This week on Adam Plays Magic, we're busting out the toolbox with Five-Color Enigmatic Incarnation. Its namesake card is a throwback to Birthing Pod, which allows the player to move up the curve each turn, tutoring the exact value piece or silver bullet needed for any given situation. Incarnation functions slightly differently by turning enchantments into creatures, but value is value.
A slew of enters-the-battlefield effects will generate card advantage no matter the card type, and Fires of Invention offers the deck a huge speed boost by playing upwards of eight mana of spells per turn as early as turn four. Let's not forget to top it off with Yorion, Sky Nomad both as a companion and a tutor target to rebuy everything whenever you want.
What I Like
There's a lot to love in a toolbox-style deck, mainly due to how customizable it is. The key cards are, of course, maxed out at four copies each, but everything else is fair game and can be tailored to whatever the expected metagame is.
One-ofs like Deputy of Detention can clear out tokens, while Callous Bloodmage can shoot down a graveyard or provide multiple bodies to stabilize the board. Reidane, God of the Worthy // Valkmira, Protector's Shield can grind control decks to a halt. The Scarab God can beat just about any fair matchup while also foiling reanimator strategies.
But these aren't all the toolbox cards available. Future incarnations of the deck (pun intended) might want a copy of Elite Spellbinder or maybe Aether Channeler. There are so many cards that could be in the deck, it's hard for the opponent to predict what they'll see.
Fires of Invention is a big boon for the deck as it both acts as a mana doubler and fuel for Enigmatic Incarnation. Power out multiple big spells in the early turns, then toss it in the bin for Yorion or The Scarab God once mana is no longer scarce.
While Incarnation decks have been around for quite some time, Leyline Binding has been the biggest upgrade. Thanks to tri lands like Ziatora's Proving Ground, it's fairly easy to cast Binding for as little as one or two mana. Even though it's being cast for almost nothing, it's still a six-mana value card that can be upgraded into a game-winning seven-drop creature like Titan of Industry. Not only does Binding provide the deck with S-tier removal it previously lacked, but it also opens up new lines to go bigger than every other deck.
What I Don't Like

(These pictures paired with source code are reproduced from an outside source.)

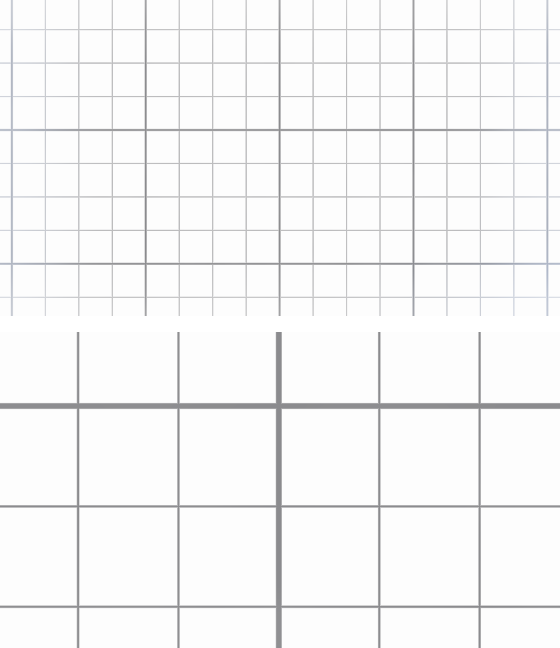
Top, the full canvas; bottom, a detail of the centre.
A WebGL 1 fragment shader for this pattern:

```glsl
precision highp float;

uniform vec2 u_resolution;

const float CELL = 0.1059;          // minor spacing, in canvas heights
const float CELLS_PER_MAJOR = 4.0;
const float MINOR_WIDTH = 0.0024;
const float MAJOR_WIDTH = 0.0061;
const vec2 GRID_ORIGIN = vec2(-0.0012, 0.0886);

const vec3 PAPER = vec3(0.992);
const vec3 INK = vec3(0.545, 0.545, 0.555);
const vec3 COOL_INK = vec3(0.55, 0.60, 0.70);

float hash(vec2 p) {
  vec3 q = fract(vec3(p.xyx) * 0.1031);
  q += dot(q, q.yzx + 33.33);
  return fract((q.x + q.y) * q.z);
}

float valueNoise(vec2 p) {
  vec2 cell = floor(p);
  vec2 f = fract(p);
  f = f * f * (3.0 - 2.0 * f);
  float low = mix(hash(cell), hash(cell + vec2(1.0, 0.0)), f.x);
  float high = mix(hash(cell + vec2(0.0, 1.0)), hash(cell + 1.0), f.x);
  return mix(low, high, f.y);
}

// Distance on each axis to the nearest repeated line
vec2 lineDistance(vec2 p, float spacing) {
  return abs(fract(p / spacing + 0.5) - 0.5) * spacing;
}

// Box-filtered coverage of a line of the given width
vec2 lineCoverage(vec2 dist, float width, float blur) {
  vec2 right = min(dist + 0.5 * blur, vec2(0.5 * width));
  vec2 left = max(dist - 0.5 * blur, vec2(-0.5 * width));
  return clamp((right - left) / blur, 0.0, 1.0);
}

float gridCoverage(vec2 p, float spacing, float width, float blur) {
  vec2 coverage = lineCoverage(lineDistance(p, spacing), width, blur);
  return max(coverage.x, coverage.y);
}

void main() {
  vec2 p = (gl_FragCoord.xy - 0.5 * u_resolution) / u_resolution.y;
  float blur = 1.35 / u_resolution.y;

  // Minor and major rulings share one origin
  vec2 gridPoint = p - GRID_ORIGIN;
  float minor = gridCoverage(gridPoint, CELL, MINOR_WIDTH, blur);
  float major = gridCoverage(gridPoint, CELL * CELLS_PER_MAJOR, MAJOR_WIDTH, blur);
  float coverage = max(minor, major);

  // Ink pales and cools toward the borders, most at the sides and lower right
  float side = smoothstep(0.55, 0.90, abs(p.x));
  float verticalEdge = smoothstep(0.30, 0.52, abs(p.y));
  float lowerRight = smoothstep(0.15, 0.75, p.x) * smoothstep(0.22, 0.48, -p.y);
  float fade = 1.0 - 0.30 * side - 0.20 * verticalEdge;
  float cool = clamp(0.7 * side + 0.6 * lowerRight, 0.0, 1.0);

  // Slight unevenness along the lines
  float wear = mix(0.95, 1.03, valueNoise(p * 14.0 + 40.0));

  vec3 ink = mix(INK, COOL_INK, cool);
  vec3 color = mix(PAPER, ink, clamp(coverage * fade * wear, 0.0, 1.0));
  gl_FragColor = vec4(color, 1.0);
}
```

Five-Color Incarnation does a great job of value-grinding the opponent, but the deck doesn't win fast and struggles to interact on the opponent's turn. Many of its lands enter tapped so aggro and fast combo decks like Mono-Red or Abzan Greasefang, Okiba Boss can go underneath it. With that said, there's room to adjust in order to beat these. Rest in Peace in the sideboard and Charming Prince in the main deck can act as hedges against these archetypes.
Given that Fires leaves the player's mana untouched after its initial investment, Colossal Skyturtle may be a nice speedbump for fast decks while acting as a recursive tool for high-value toolbox pieces.
In my initial run with the deck, I found that Reidane wasn't a card I needed often, but Renegade Rallier was an important tutor target when sacrificing Trial of Ambition and Omen of the Sea to Incarnation. It's possible that a second copy of Rallier is a more important resource than Reidane for future builds.
And that's a wrap for another week! I do think that the Enigmatic Incarnation is a real contender in Explorer, mainly on the back of Leyline Binding which has proven to be a multi-format all-star. As The Brothers' War spoilers start to trickle in, I'm looking with a keen eye for potential additions and upgrades to this deck. Keep your eyes peeled for updates on Twitter or catch me streaming on Twitch for the latest and greatest builds. See you all next week!